For the entries below, print exactly the lines between the line holding "195 695 207V243Q695" and the line holding "227V245Q641 257 653", inclusive, and nothing else.

BEGIN Material provided

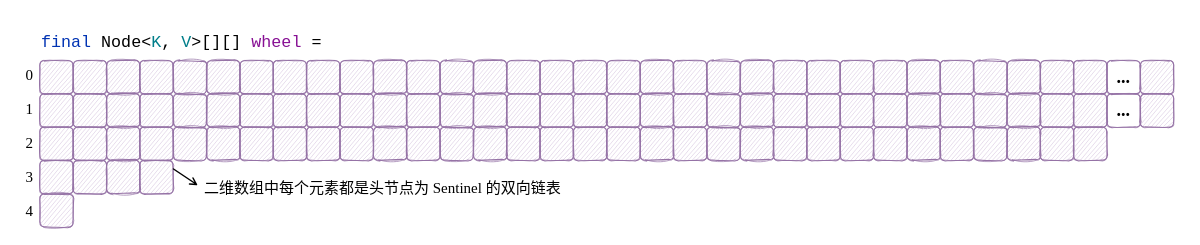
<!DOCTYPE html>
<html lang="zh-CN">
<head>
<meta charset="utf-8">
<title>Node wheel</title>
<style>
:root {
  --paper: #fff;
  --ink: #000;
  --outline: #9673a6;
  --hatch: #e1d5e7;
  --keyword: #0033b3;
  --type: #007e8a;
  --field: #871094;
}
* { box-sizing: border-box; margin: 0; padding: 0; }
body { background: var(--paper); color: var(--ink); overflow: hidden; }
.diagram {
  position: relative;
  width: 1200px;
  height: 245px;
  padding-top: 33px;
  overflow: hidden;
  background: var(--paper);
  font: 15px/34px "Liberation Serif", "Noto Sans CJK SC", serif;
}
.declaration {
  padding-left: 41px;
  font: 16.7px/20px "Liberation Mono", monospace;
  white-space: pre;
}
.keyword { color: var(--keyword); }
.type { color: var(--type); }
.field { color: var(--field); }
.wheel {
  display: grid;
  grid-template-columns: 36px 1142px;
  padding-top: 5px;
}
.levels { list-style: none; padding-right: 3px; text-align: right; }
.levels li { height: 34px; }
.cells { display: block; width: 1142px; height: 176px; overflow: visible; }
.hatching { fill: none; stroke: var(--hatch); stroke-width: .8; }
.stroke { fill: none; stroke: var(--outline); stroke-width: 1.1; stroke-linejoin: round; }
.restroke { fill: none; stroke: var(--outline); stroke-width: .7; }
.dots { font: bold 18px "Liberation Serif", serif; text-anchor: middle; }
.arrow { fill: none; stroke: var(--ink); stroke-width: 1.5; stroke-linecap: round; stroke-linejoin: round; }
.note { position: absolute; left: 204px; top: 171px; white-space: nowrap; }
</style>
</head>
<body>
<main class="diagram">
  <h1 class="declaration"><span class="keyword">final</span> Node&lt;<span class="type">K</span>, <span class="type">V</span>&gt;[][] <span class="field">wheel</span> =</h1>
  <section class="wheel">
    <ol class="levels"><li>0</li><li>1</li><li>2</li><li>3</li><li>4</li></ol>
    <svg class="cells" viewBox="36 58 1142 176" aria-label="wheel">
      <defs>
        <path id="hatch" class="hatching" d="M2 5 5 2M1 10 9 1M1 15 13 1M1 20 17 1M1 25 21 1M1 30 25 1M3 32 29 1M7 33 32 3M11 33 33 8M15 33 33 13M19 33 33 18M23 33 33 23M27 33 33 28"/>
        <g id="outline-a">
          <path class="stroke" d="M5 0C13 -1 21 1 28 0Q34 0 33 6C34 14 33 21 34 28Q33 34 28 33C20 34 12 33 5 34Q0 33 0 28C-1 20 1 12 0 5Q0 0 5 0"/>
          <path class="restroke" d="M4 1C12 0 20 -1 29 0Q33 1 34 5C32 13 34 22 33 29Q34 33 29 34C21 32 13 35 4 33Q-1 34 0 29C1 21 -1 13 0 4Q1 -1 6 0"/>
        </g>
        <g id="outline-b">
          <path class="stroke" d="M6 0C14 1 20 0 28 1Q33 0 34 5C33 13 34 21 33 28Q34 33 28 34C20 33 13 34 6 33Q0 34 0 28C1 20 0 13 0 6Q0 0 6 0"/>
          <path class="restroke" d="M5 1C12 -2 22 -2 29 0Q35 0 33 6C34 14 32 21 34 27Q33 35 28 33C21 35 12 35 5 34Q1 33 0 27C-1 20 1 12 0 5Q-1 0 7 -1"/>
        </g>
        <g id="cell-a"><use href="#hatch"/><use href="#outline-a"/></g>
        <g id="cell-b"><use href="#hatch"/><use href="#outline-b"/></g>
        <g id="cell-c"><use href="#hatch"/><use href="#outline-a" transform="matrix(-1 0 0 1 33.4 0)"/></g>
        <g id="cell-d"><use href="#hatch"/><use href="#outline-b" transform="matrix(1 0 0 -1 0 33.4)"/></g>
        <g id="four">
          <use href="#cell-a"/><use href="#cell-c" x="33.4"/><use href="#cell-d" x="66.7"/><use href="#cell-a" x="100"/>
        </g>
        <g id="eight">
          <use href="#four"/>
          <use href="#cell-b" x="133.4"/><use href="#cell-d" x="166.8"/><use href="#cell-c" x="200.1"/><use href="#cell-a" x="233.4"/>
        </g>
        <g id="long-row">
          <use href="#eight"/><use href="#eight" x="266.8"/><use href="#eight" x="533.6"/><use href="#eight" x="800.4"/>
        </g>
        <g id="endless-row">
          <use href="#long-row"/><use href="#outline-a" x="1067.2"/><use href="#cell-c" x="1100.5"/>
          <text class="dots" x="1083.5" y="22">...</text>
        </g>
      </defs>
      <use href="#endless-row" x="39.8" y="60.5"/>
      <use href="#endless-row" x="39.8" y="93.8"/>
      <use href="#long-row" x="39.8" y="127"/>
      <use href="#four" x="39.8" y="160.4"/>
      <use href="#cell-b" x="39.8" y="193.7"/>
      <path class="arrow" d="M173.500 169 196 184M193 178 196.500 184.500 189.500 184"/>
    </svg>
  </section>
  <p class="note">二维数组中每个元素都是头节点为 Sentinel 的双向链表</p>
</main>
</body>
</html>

END Material provided
BEGIN Material provided

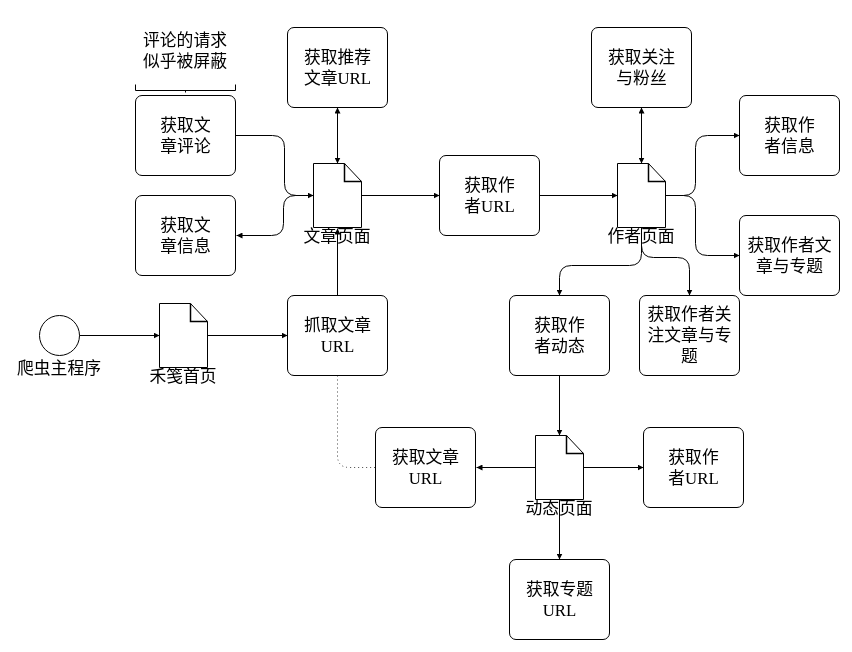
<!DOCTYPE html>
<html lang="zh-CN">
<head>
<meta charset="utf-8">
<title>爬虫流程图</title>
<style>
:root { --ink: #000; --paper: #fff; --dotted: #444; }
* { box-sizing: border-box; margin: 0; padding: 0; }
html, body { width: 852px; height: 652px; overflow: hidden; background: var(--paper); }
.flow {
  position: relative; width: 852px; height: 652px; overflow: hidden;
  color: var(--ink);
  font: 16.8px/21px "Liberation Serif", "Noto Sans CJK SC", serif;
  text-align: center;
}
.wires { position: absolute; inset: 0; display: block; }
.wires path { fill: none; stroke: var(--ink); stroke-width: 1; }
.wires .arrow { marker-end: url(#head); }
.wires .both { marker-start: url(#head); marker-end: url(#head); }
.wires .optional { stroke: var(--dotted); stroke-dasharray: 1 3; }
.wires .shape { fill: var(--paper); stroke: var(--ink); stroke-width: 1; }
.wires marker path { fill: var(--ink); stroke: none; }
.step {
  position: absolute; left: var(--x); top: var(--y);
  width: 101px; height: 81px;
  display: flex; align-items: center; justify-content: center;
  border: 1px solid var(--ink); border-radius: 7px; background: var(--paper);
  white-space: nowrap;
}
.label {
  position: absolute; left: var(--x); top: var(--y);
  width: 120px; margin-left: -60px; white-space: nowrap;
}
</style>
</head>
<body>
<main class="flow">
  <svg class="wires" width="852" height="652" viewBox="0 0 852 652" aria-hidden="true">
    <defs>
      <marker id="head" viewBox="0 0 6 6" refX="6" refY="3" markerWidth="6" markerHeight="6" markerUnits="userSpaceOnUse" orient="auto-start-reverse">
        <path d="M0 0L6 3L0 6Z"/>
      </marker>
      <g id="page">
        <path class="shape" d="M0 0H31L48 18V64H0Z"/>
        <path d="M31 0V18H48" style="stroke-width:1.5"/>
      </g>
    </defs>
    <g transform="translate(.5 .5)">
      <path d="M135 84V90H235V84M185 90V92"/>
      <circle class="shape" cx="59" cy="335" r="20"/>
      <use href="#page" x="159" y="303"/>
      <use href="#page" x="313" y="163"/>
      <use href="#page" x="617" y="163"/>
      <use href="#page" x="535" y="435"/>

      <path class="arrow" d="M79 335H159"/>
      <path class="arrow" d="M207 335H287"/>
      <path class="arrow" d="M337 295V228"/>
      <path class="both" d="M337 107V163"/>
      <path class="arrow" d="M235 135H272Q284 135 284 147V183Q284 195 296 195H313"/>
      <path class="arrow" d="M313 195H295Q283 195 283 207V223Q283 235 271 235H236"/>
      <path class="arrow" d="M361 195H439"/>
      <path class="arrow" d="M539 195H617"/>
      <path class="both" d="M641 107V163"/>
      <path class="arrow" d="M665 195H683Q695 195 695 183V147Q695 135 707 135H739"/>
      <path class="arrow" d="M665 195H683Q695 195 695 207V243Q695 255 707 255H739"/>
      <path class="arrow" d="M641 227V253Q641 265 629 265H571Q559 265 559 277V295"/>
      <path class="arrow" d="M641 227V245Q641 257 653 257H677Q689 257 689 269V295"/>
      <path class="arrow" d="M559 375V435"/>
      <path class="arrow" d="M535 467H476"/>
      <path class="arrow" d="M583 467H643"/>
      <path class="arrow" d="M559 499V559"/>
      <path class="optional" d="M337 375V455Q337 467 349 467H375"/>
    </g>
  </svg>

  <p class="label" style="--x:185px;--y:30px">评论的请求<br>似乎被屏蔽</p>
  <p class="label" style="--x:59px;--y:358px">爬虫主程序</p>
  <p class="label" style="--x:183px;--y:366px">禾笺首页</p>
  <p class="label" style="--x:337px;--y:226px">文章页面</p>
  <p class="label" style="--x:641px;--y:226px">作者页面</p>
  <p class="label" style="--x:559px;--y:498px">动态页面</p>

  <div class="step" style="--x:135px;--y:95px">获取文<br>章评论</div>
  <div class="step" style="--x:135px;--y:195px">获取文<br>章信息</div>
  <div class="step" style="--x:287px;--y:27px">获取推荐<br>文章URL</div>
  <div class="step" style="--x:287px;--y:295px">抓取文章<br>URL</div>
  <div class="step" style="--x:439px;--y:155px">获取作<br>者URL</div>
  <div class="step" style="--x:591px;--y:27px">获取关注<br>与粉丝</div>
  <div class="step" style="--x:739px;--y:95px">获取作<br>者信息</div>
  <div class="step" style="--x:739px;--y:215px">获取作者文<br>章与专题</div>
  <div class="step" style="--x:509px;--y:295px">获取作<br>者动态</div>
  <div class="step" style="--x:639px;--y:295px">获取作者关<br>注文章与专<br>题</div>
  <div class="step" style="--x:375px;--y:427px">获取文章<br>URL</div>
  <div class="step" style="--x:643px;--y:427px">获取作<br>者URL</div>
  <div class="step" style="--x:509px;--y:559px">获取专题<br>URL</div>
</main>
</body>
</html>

END Material provided

-- Answer space --
      <path class="arrow" d="M665 195H683Q695 195 695 207V243Q695 255 707 255H739"/>
      <path class="arrow" d="M641 227V253Q641 265 629 265H571Q559 265 559 277V295"/>
      <path class="arrow" d="M641 227V245Q641 257 653 257H677Q689 257 689 269V295"/>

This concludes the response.